Collection entries
-- Opening Marker --
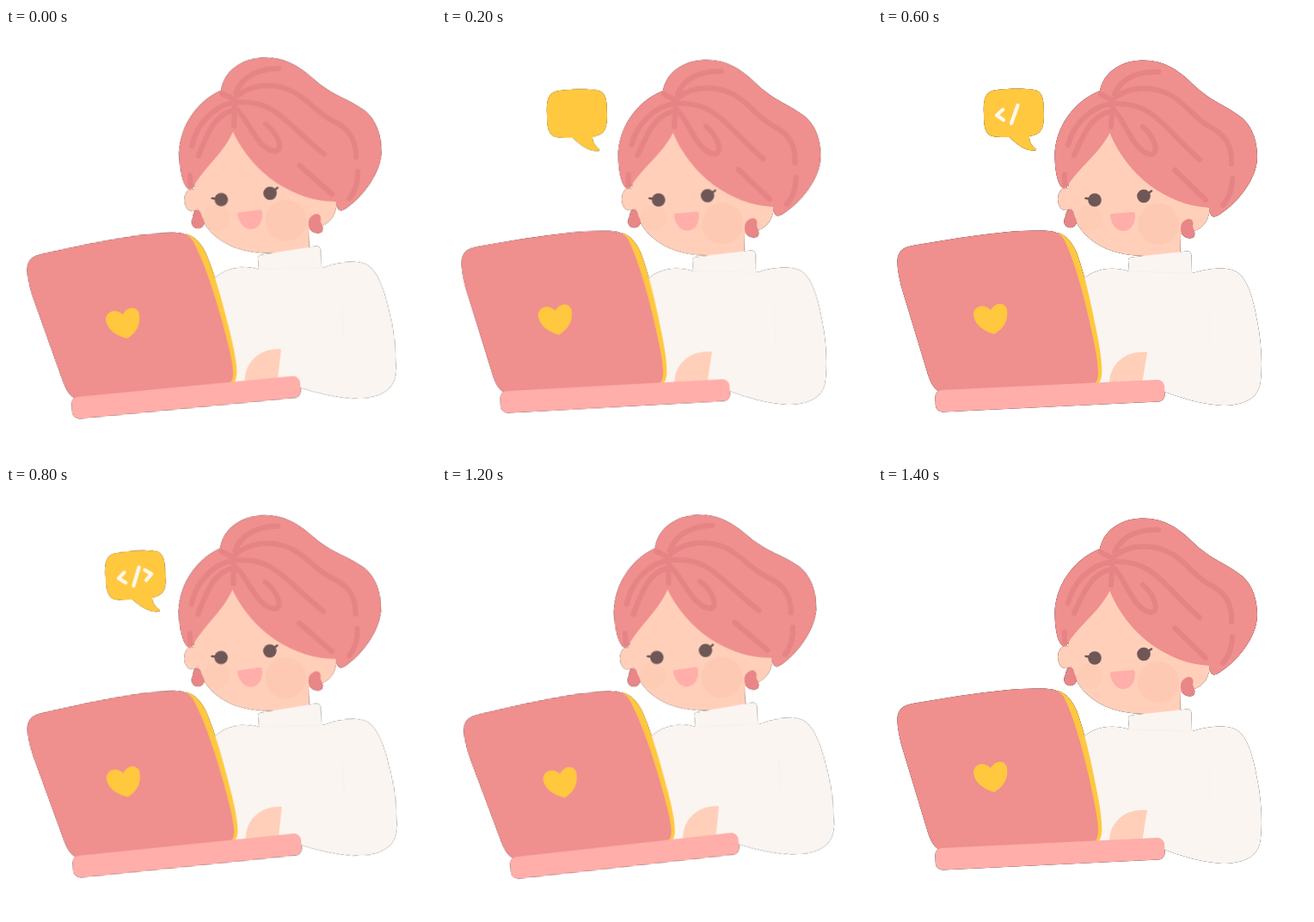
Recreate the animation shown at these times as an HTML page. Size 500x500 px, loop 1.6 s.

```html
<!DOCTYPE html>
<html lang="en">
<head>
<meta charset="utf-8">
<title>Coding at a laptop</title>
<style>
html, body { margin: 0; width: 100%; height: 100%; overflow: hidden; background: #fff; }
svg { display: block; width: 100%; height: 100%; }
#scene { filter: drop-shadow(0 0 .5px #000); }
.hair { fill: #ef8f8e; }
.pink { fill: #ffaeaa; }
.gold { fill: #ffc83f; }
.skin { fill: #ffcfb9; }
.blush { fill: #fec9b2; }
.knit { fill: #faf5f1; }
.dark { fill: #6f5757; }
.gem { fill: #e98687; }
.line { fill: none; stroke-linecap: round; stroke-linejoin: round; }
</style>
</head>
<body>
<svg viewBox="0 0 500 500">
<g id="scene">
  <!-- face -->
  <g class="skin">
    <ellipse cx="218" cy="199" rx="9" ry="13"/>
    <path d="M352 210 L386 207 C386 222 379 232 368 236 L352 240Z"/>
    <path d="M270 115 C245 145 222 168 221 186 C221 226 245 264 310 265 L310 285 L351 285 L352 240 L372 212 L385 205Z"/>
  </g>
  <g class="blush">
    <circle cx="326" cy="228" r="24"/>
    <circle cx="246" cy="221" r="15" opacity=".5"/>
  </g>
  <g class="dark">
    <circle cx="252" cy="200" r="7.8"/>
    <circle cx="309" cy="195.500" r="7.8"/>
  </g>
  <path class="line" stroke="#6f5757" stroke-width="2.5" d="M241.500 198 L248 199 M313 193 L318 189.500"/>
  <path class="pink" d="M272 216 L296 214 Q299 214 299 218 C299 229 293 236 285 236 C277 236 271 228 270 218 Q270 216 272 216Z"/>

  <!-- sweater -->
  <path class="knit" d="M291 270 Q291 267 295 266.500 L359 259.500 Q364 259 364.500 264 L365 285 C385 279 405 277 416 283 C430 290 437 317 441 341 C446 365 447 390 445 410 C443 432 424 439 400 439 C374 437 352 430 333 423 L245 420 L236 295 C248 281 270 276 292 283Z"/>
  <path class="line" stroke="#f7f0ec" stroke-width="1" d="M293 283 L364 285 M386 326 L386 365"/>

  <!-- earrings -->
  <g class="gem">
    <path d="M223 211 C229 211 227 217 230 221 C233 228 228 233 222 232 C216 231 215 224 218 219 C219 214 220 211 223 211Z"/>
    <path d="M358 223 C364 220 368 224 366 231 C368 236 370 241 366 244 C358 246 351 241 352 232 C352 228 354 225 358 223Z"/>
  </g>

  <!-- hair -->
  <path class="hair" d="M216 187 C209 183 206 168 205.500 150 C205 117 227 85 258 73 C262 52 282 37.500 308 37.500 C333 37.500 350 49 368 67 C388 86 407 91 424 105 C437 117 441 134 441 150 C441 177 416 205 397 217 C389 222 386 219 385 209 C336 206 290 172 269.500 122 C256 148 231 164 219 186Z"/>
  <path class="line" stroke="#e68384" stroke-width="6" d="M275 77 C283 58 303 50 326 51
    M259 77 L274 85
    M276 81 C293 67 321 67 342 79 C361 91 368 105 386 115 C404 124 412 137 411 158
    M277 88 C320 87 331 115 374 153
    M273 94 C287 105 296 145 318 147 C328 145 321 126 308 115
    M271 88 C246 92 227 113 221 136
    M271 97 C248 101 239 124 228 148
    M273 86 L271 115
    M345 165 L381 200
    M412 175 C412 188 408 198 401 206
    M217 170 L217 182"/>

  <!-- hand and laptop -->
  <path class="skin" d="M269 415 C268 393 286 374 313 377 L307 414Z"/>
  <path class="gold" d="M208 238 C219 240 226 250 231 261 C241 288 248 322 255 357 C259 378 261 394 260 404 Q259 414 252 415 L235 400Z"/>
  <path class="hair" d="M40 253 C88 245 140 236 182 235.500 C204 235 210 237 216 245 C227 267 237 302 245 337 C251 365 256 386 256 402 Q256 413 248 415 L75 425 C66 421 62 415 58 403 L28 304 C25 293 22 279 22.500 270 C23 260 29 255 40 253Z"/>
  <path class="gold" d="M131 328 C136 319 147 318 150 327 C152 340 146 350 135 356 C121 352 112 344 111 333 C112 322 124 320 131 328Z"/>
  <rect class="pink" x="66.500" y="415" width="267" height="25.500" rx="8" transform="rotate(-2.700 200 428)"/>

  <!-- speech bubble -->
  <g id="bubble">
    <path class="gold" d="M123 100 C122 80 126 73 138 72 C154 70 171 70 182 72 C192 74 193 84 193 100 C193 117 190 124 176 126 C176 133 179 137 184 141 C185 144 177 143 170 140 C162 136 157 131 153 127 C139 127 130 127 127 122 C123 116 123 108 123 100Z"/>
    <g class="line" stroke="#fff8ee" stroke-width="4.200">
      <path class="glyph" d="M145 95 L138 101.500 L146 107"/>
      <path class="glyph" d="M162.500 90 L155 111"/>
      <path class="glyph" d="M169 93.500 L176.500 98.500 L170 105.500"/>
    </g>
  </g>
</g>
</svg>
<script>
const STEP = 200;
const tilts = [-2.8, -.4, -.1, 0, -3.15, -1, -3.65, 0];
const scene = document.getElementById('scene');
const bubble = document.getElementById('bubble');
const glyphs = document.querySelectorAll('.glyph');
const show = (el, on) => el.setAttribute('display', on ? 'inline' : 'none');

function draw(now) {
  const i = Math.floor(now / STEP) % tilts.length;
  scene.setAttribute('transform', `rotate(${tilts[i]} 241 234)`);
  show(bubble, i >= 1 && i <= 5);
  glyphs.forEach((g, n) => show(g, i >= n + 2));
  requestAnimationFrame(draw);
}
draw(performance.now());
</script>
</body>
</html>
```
-- Closing Marker --
| PROBLEM STATEMENT |
Check every line of the entries above for the word "width" and report how many lines contain it, giving the number only.

| EXPECTED OUTPUT |
7